Chess is a competitive field. And so is computer chess. You try to win as many games as you can. You learn from your mistakes, and you try to improve your skills, so that you will score better in the next event.
Chess is also an open field. You can study the games of every living or dead Grandmaster, they are free for everyone to see. And there are thousands of chess books where all chess techniques are explained. Nothing is hidden.
Computer chess is a bit different.
You can study the games of Capablanca or Kasparov, but you cannot borrow a parcel of their brain. And this is exactly what people do when they copy/paste a part of an open source chess program.
When a programmer studies the source of a chess engine written by somebody else, and implements the ideas his own way for his own chess engine, he is doing the same thing as a chess player who reads a book written by a master, and learns some patterns that will be useful for his future games.
We would prefer computer chess to follow the same natural way chess does. I have stopped using engines that are not an original work of their authors. When I chat with programmers who are following my broadcasts, I can feel the pride when they win, and the sorrow when they lose. Their engine is like their offspring. They wrote it by themselves, putting in it hours and hours of hard work, with the help of ideas and techniques that are known to the whole community.

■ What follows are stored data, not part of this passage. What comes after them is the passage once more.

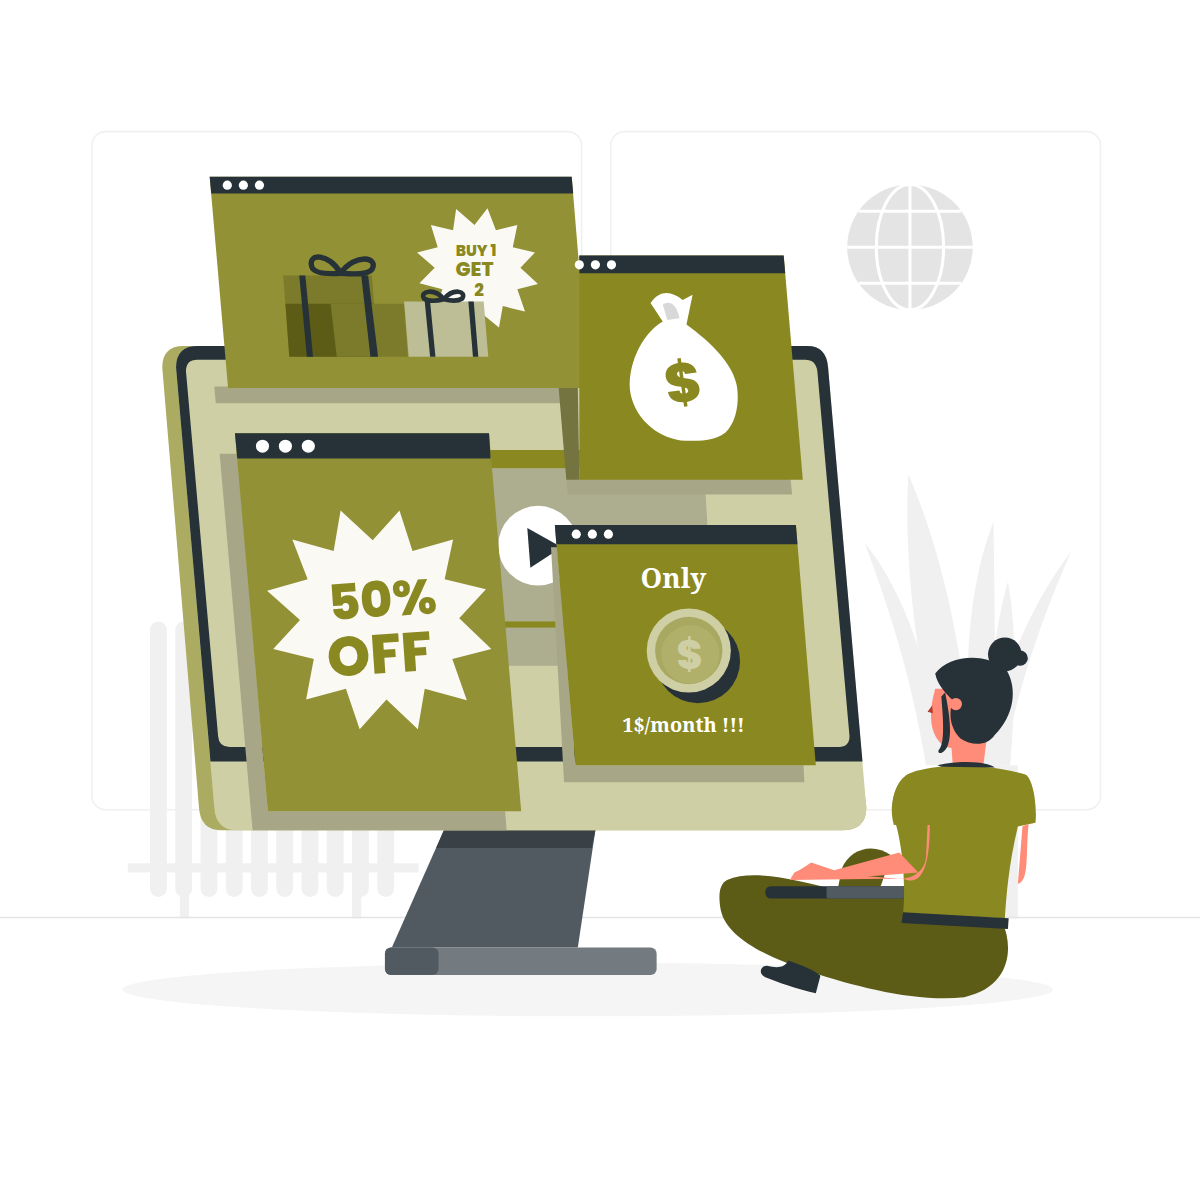
<!DOCTYPE html>
<html lang="en">
<head>
<meta charset="utf-8">
<title>Online Deals</title>
<link rel="stylesheet" href="https://fonts.googleapis.com/css2?family=Poppins:wght@700;800&family=Noto+Serif:wght@700&display=swap">
<style>
:root{
  --bg:#ffffff;
  --ghost:#f0f0f0;
  --ghost-dark:#e4e4e4;
  --ink:#263238;
  --olive:#8a8820;
  --olive-soft:#939135;
  --olive-deep:#5c5c17;
  --olive-box:#7c7b2b;
  --pale:#cfcfa6;
  --pale-mid:#adad8f;
  --pale-shade:#a7a787;
  --stand:#515a61;
  --stand-light:#737b80;
  --skin:#ff8c78;
  --white:#ffffff;
}
html,body{margin:0;padding:0;width:1200px;height:1200px;overflow:hidden;background:var(--bg);}
.stage{display:block;width:1200px;height:1200px;}
.promo{font-family:"Poppins",sans-serif;font-weight:800;fill:var(--olive);text-anchor:middle;}
.serif{font-family:"Noto Serif",serif;font-weight:700;fill:var(--white);text-anchor:middle;}
</style>
</head>
<body>
<svg class="stage" viewBox="0 0 1568 1568" xmlns="http://www.w3.org/2000/svg" role="img" aria-label="Woman browsing online deals on a large monitor">
  <defs>
    <g id="window-dots">
      <circle cx="0" cy="0" r="6" fill="var(--white)"/>
      <circle cx="21" cy="0" r="6" fill="var(--white)"/>
      <circle cx="42" cy="0" r="6" fill="var(--white)"/>
    </g>
    <rect id="radiator-fin" width="22" height="360" rx="11" fill="var(--ghost)"/>
  </defs>

  <!-- backdrop -->
  <g class="backdrop">
    <rect x="120" y="172" width="640" height="886" rx="18" fill="none" stroke="var(--ghost)" stroke-width="2"/>
    <rect x="798" y="172" width="640" height="886" rx="18" fill="none" stroke="var(--ghost)" stroke-width="2"/>
    <g class="globe">
      <circle cx="1189" cy="323" r="82" fill="var(--ghost-dark)"/>
      <g fill="none" stroke="var(--white)" stroke-width="4">
        <ellipse cx="1189" cy="323" rx="44" ry="82"/>
        <line x1="1189" y1="241" x2="1189" y2="405"/>
        <line x1="1107" y1="323" x2="1271" y2="323"/>
        <line x1="1122" y1="276" x2="1256" y2="276"/>
        <line x1="1122" y1="370" x2="1256" y2="370"/>
      </g>
    </g>
    <g class="plant" fill="var(--ghost)">
      <path d="M1187 620 C1230 720 1260 850 1270 1000 L1230 1000 C1200 880 1180 740 1187 620Z"/>
      <path d="M1298 682 C1260 780 1260 900 1270 1000 L1300 1000 C1300 880 1300 780 1298 682Z"/>
      <path d="M1400 720 C1340 800 1300 900 1290 1000 L1310 1000 C1330 900 1360 810 1400 720Z"/>
      <path d="M1130 710 C1180 770 1220 880 1230 1000 L1210 1000 C1190 880 1160 790 1130 710Z"/>
      <path d="M1317 760 C1300 820 1290 900 1290 1000 L1320 1000 C1328 900 1328 820 1317 760Z"/>
      <rect x="1270" y="1000" width="60" height="200" fill="var(--ghost)"/>
    </g>
    <g class="radiator">
      <rect x="167" y="1128" width="380" height="12" fill="var(--ghost)"/>
      <rect x="235" y="1140" width="12" height="60" fill="var(--ghost)"/>
      <rect x="460" y="1140" width="12" height="60" fill="var(--ghost)"/>
      <use href="#radiator-fin" x="196" y="812"/>
      <use href="#radiator-fin" x="229" y="812"/>
      <use href="#radiator-fin" x="262" y="812"/>
      <use href="#radiator-fin" x="295" y="812"/>
      <use href="#radiator-fin" x="328" y="812"/>
      <use href="#radiator-fin" x="361" y="812"/>
      <use href="#radiator-fin" x="394" y="812"/>
      <use href="#radiator-fin" x="427" y="812"/>
      <use href="#radiator-fin" x="460" y="812"/>
      <use href="#radiator-fin" x="493" y="812"/>
    </g>
    <line x1="0" y1="1199" x2="1568" y2="1199" stroke="var(--ghost-dark)" stroke-width="2"/>
    <ellipse cx="768" cy="1293" rx="608" ry="35" fill="#f5f5f5"/>
  </g>

  <!-- monitor -->
  <g class="monitor">
    <path d="M580 1085 H778 L755 1238 H512Z" fill="var(--stand)"/>
    <path d="M580 1085 H778 L773 1108 H570Z" fill="#3a4146"/>
    <rect x="503" y="1238" width="355" height="36" rx="8" fill="var(--stand-light)"/>
    <rect x="503" y="1238" width="70" height="36" rx="8" fill="var(--stand)"/>
    <path d="M212 480 Q212 452 240 452 L1060 452 L1132 1055 Q1132 1085 1100 1085 L290 1085 Q262 1085 260 1055Z" fill="#acab62"/>
    <path d="M230 480 Q230 452 258 452 L1055 452 Q1080 452 1082 480 L1132 1055 Q1132 1085 1100 1085 L310 1085 Q282 1085 280 1055Z" fill="var(--pale)"/>
    <path d="M230 480 Q230 452 258 452 L1055 452 Q1080 452 1082 480 L1127 995 L275 995Z" fill="var(--ink)"/>
    <path d="M243 485 Q243 470 258 470 L1052 470 Q1066 470 1068 485 L1110 962 Q1110 976 1096 976 L300 976 Q286 976 285 962Z" fill="var(--pale)"/>
    <path d="M640 612 H920 L935 870 H655Z" fill="var(--pale-mid)"/>
    <path d="M640 588 H760 L762 612 H640Z" fill="var(--olive)"/>
    <rect x="655" y="812" width="100" height="8" fill="var(--olive)"/>
    <circle cx="703" cy="713" r="52" fill="var(--white)"/>
    <path d="M689 690 L734 715 L693 742Z" fill="var(--ink)"/>
  </g>

  <!-- deal: gift window -->
  <g class="window gift-window">
    <path d="M280 505 H750 L753 527 H282Z" fill="var(--pale-shade)"/>
    <path d="M274 231 H747 L770 507 H298Z" fill="var(--olive-soft)"/>
    <path d="M274 231 H747 L749 253 H276Z" fill="var(--ink)"/>
    <use href="#window-dots" x="297" y="242"/>
    <polygon points="596,273 620,294 637,272 648,301 676,294 670,323 699,330 680,350 703,371 676,378 686,407 657,400 652,428 630,410 606,428 598,398 570,405 578,378 548,370 568,350 545,330 572,323 563,294 592,301" fill="var(--white)" opacity="0.95"/>
    <text class="promo" x="622" y="334" font-size="20">BUY 1</text>
    <text class="promo" x="620" y="361" font-size="26">GET</text>
    <text class="promo" x="626" y="387" font-size="22">2</text>
    <path d="M370 360 H486 L494 466 H378Z" fill="var(--olive-box)"/>
    <path d="M373 397 H489 L494 466 H378Z" fill="var(--olive-deep)"/>
    <path d="M432 397 H528 L533 466 H440Z" fill="var(--olive-box)"/>
    <path d="M391 360 H399 L409 466 H401Z" fill="var(--ink)"/>
    <path d="M472 360 H481 L494 466 H484Z" fill="var(--ink)"/>
    <path d="M445 357 C430 330 400 330 408 350 C412 358 430 358 445 357 C465 330 495 336 486 352 C480 360 458 358 445 357Z" fill="none" stroke="var(--ink)" stroke-width="7"/>
    <path d="M528 394 H632 L638 466 H534Z" fill="#bdbd96"/>
    <path d="M555 394 H562 L569 466 H562Z" fill="var(--ink)"/>
    <path d="M612 394 H619 L625 466 H618Z" fill="var(--ink)"/>
    <path d="M580 391 C568 376 548 380 554 390 C560 394 572 393 580 391 C592 376 610 380 604 390 C598 394 588 393 580 391Z" fill="none" stroke="var(--ink)" stroke-width="6"/>
  </g>

  <!-- deal: money window -->
  <g class="window money-window">
    <path d="M740 625 H1033 L1035 646 H742Z" fill="var(--pale-shade)"/>
    <path d="M730 507 H755 L757 627 H740Z" fill="#747440"/>
    <path d="M757 334 H1024 L1049 627 H757Z" fill="var(--olive)"/>
    <path d="M757 334 H1024 L1026 357 H757Z" fill="var(--ink)"/>
    <use href="#window-dots" x="757" y="346"/>
    <path d="M866 420 L850 396 C862 378 878 380 892 392 L905 385 L897 424 C930 448 958 476 963 505 C967 535 958 556 948 565 C934 576 918 576 896 576 C862 574 832 550 824 515 C818 480 838 436 866 420Z" fill="var(--white)"/>
    <path d="M866 398 C876 392 884 398 888 416 L872 418Z" fill="#d8d8d8"/>
    <text class="promo" x="893" y="525" font-size="72" transform="rotate(-8 893 505)">$</text>
  </g>

  <!-- deal: half price window -->
  <g class="window discount-window">
    <path d="M287 593 H310 L350 1060 H660 L662 1085 H330Z" fill="var(--pale-shade)"/>
    <path d="M307 566 H639 L681 1060 H350Z" fill="var(--olive-soft)"/>
    <path d="M307 566 H639 L641 599 H310Z" fill="var(--ink)"/>
    <use href="#window-dots" x="343" y="583" transform="translate(-343 -583) scale(1 1)"/>
    <g transform="translate(343 583) scale(1.5) translate(-343 -583)"><use href="#window-dots" x="343" y="583" transform="scale(0.95)" transform-origin="343 583"/></g>
    <polygon points="445,667 487,706 522,667 539,720 592,705 581,757 635,770 600,808 642,848 591,861 610,915 555,900 546,953 505,914 470,953 452,900 400,914 410,861 357,848 392,810 349,772 402,757 382,705 436,720" fill="var(--white)" opacity="0.95"/>
    <text class="promo" x="500" y="806" font-size="64" transform="rotate(-4 500 790)">50%</text>
    <text class="promo" x="496" y="880" font-size="72" transform="rotate(-4 496 860)">OFF</text>
  </g>

  <!-- deal: subscription window -->
  <g class="window price-window">
    <path d="M720 715 H728 L752 1000 H1050 L1051 1022 H737Z" fill="var(--pale-shade)"/>
    <path d="M725 686 H1040 L1066 1000 H752Z" fill="var(--olive)"/>
    <path d="M725 686 H1040 L1042 711 H727Z" fill="var(--ink)"/>
    <use href="#window-dots" x="753" y="698"/>
    <text class="serif" x="880" y="768" font-size="36">Only</text>
    <circle cx="912" cy="864" r="55" fill="var(--ink)"/>
    <circle cx="900" cy="850" r="55" fill="var(--pale)"/>
    <circle cx="900" cy="850" r="44" fill="#a8a860"/>
    <circle cx="902" cy="855" r="38" fill="#b0b06a"/>
    <text class="promo" x="901" y="874" font-size="52" fill="var(--pale)" style="fill:var(--pale)">$</text>
    <text class="serif" x="893" y="956" font-size="26">1$/month !!!</text>
  </g>

  <!-- person -->
  <g class="person">
    <path d="M1100 1135 C1110 1110 1140 1100 1165 1118 L1150 1160 L1095 1160Z" fill="var(--olive-deep)"/>
    <path d="M950 1150 C985 1135 1040 1150 1100 1165 L1185 1170 L1190 1195 L1310 1205 C1325 1240 1320 1290 1260 1303 C1200 1310 1120 1290 1060 1270 C1000 1250 950 1225 942 1190 C938 1170 940 1155 950 1150Z" fill="var(--olive-deep)"/>
    <path d="M1030 1255 C1050 1262 1065 1268 1072 1275 L1066 1298 C1040 1292 1015 1283 1000 1277 C990 1272 994 1262 1002 1262 C1015 1265 1025 1265 1030 1255Z" fill="var(--ink)"/>
    <rect x="1000" y="1158" width="190" height="16" rx="7" fill="var(--ink)"/>
    <rect x="1080" y="1158" width="110" height="16" rx="3" fill="var(--stand)"/>
    <path d="M1190 1010 C1230 995 1300 1000 1340 1012 C1352 1020 1355 1060 1353 1075 L1330 1080 C1318 1130 1315 1170 1313 1200 L1180 1195 C1185 1140 1175 1090 1170 1075 C1160 1040 1175 1015 1190 1010Z" fill="var(--olive)"/>
    <path d="M1180 1192 L1318 1200 L1317 1214 L1178 1206Z" fill="var(--ink)"/>
    <path d="M1336 1080 L1330 1155 C1345 1150 1340 1120 1344 1076Z" fill="var(--skin)"/>
    <path d="M1212 1078 L1210 1120 C1208 1140 1190 1150 1170 1148 L1075 1140 L1060 1130 L1038 1140 L1032 1150 L1180 1148 C1205 1160 1215 1130 1215 1078Z" fill="var(--skin)"/>
    <path d="M1040 1140 L1060 1127 L1090 1137 L1175 1114 L1200 1140 L1100 1148Z" fill="var(--skin)"/>
    <path d="M1190 1010 C1170 1020 1160 1050 1168 1078 L1214 1075 C1225 1040 1215 1010 1190 1010Z" fill="var(--olive)"/>
    <path d="M1242 960 L1245 1000 L1285 1000 L1290 960Z" fill="var(--skin)"/>
    <path d="M1225 1000 C1255 993 1290 995 1300 1003 L1230 1002Z" fill="var(--ink)"/>
    <path d="M1222 900 C1215 925 1212 955 1230 972 C1248 985 1272 975 1278 950 L1262 900Z" fill="var(--skin)"/>
    <path d="M1218 922 L1212 930 L1219 932Z" fill="#b23b2a"/>
    <path d="M1222 880 C1240 855 1290 852 1315 875 C1330 900 1325 935 1300 960 C1290 975 1270 975 1255 965 C1240 950 1240 930 1245 915 C1235 905 1225 895 1222 880Z" fill="var(--ink)"/>
    <circle cx="1313" cy="855" r="22" fill="var(--ink)"/>
    <circle cx="1333" cy="860" r="10" fill="var(--ink)"/>
    <path d="M1235 905 C1240 930 1245 960 1238 975 C1232 988 1222 985 1228 978 C1235 968 1232 935 1230 910Z" fill="var(--ink)"/>
    <circle cx="1249" cy="920" r="8" fill="var(--skin)"/>
  </g>
</svg>
</body>
</html>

Where is the pride if your engine is some kind of chimera? Well you found the name, and you tweaked some settings. Is that enough?